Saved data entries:
┌────────

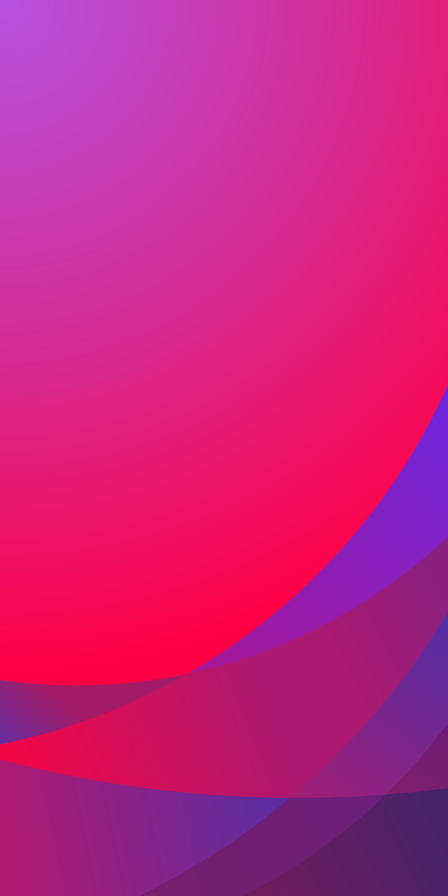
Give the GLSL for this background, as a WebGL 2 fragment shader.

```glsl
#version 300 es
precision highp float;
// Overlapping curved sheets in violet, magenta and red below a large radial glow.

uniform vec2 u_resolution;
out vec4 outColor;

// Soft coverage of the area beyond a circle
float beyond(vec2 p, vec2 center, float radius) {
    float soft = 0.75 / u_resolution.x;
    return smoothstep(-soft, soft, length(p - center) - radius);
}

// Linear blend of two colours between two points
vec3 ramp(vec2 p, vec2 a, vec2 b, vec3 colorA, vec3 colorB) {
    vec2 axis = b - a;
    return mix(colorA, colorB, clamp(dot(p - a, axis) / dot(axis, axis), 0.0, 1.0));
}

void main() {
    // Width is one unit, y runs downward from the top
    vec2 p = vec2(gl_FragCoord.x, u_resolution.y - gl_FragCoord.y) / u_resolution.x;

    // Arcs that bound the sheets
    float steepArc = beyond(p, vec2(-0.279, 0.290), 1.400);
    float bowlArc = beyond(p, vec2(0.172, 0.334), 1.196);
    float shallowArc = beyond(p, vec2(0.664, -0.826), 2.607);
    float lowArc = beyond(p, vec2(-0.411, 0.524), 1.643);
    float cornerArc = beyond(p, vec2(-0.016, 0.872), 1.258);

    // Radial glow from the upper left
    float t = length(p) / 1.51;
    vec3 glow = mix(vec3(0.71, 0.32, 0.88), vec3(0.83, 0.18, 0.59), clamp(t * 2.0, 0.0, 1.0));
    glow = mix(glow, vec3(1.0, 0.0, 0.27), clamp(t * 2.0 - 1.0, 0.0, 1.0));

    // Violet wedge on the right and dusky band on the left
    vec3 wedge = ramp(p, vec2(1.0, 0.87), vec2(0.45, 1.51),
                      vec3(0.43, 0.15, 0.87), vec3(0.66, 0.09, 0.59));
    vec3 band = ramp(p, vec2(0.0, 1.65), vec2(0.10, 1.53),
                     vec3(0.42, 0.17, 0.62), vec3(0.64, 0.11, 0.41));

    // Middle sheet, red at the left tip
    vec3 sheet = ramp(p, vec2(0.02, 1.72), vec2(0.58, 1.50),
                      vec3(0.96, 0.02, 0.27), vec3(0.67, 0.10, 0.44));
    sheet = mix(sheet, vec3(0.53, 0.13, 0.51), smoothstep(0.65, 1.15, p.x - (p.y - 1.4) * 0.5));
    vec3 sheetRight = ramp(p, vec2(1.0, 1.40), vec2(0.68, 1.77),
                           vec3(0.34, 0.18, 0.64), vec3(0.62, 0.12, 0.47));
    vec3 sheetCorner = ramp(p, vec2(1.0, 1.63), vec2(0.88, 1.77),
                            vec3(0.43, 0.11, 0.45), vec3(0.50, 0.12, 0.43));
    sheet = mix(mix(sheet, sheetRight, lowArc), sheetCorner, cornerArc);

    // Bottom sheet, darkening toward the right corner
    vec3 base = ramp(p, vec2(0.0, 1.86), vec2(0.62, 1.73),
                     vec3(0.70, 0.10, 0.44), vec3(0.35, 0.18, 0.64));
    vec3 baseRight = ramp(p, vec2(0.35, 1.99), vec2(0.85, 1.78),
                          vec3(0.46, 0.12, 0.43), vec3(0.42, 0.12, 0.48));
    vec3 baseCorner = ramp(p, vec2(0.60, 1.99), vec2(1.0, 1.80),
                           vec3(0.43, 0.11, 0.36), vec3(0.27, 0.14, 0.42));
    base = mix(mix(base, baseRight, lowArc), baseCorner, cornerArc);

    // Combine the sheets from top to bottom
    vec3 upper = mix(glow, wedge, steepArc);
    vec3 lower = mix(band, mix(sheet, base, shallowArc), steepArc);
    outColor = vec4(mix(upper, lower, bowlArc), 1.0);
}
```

└────────

-- Work request --
Keep the pictures out of your copy, and repeat every entry above exactly.

-- Result for this exercise --
Give the GLSL for this background, as a WebGL 2 fragment shader.

```glsl
#version 300 es
precision highp float;
// Overlapping curved sheets in violet, magenta and red below a large radial glow.

uniform vec2 u_resolution;
out vec4 outColor;

// Soft coverage of the area beyond a circle
float beyond(vec2 p, vec2 center, float radius) {
    float soft = 0.75 / u_resolution.x;
    return smoothstep(-soft, soft, length(p - center) - radius);
}

// Linear blend of two colours between two points
vec3 ramp(vec2 p, vec2 a, vec2 b, vec3 colorA, vec3 colorB) {
    vec2 axis = b - a;
    return mix(colorA, colorB, clamp(dot(p - a, axis) / dot(axis, axis), 0.0, 1.0));
}

void main() {
    // Width is one unit, y runs downward from the top
    vec2 p = vec2(gl_FragCoord.x, u_resolution.y - gl_FragCoord.y) / u_resolution.x;

    // Arcs that bound the sheets
    float steepArc = beyond(p, vec2(-0.279, 0.290), 1.400);
    float bowlArc = beyond(p, vec2(0.172, 0.334), 1.196);
    float shallowArc = beyond(p, vec2(0.664, -0.826), 2.607);
    float lowArc = beyond(p, vec2(-0.411, 0.524), 1.643);
    float cornerArc = beyond(p, vec2(-0.016, 0.872), 1.258);

    // Radial glow from the upper left
    float t = length(p) / 1.51;
    vec3 glow = mix(vec3(0.71, 0.32, 0.88), vec3(0.83, 0.18, 0.59), clamp(t * 2.0, 0.0, 1.0));
    glow = mix(glow, vec3(1.0, 0.0, 0.27), clamp(t * 2.0 - 1.0, 0.0, 1.0));

    // Violet wedge on the right and dusky band on the left
    vec3 wedge = ramp(p, vec2(1.0, 0.87), vec2(0.45, 1.51),
                      vec3(0.43, 0.15, 0.87), vec3(0.66, 0.09, 0.59));
    vec3 band = ramp(p, vec2(0.0, 1.65), vec2(0.10, 1.53),
                     vec3(0.42, 0.17, 0.62), vec3(0.64, 0.11, 0.41));

    // Middle sheet, red at the left tip
    vec3 sheet = ramp(p, vec2(0.02, 1.72), vec2(0.58, 1.50),
                      vec3(0.96, 0.02, 0.27), vec3(0.67, 0.10, 0.44));
    sheet = mix(sheet, vec3(0.53, 0.13, 0.51), smoothstep(0.65, 1.15, p.x - (p.y - 1.4) * 0.5));
    vec3 sheetRight = ramp(p, vec2(1.0, 1.40), vec2(0.68, 1.77),
                           vec3(0.34, 0.18, 0.64), vec3(0.62, 0.12, 0.47));
    vec3 sheetCorner = ramp(p, vec2(1.0, 1.63), vec2(0.88, 1.77),
                            vec3(0.43, 0.11, 0.45), vec3(0.50, 0.12, 0.43));
    sheet = mix(mix(sheet, sheetRight, lowArc), sheetCorner, cornerArc);

    // Bottom sheet, darkening toward the right corner
    vec3 base = ramp(p, vec2(0.0, 1.86), vec2(0.62, 1.73),
                     vec3(0.70, 0.10, 0.44), vec3(0.35, 0.18, 0.64));
    vec3 baseRight = ramp(p, vec2(0.35, 1.99), vec2(0.85, 1.78),
                          vec3(0.46, 0.12, 0.43), vec3(0.42, 0.12, 0.48));
    vec3 baseCorner = ramp(p, vec2(0.60, 1.99), vec2(1.0, 1.80),
                           vec3(0.43, 0.11, 0.36), vec3(0.27, 0.14, 0.42));
    base = mix(mix(base, baseRight, lowArc), baseCorner, cornerArc);

    // Combine the sheets from top to bottom
    vec3 upper = mix(glow, wedge, steepArc);
    vec3 lower = mix(band, mix(sheet, base, shallowArc), steepArc);
    outColor = vec4(mix(upper, lower, bowlArc), 1.0);
}
```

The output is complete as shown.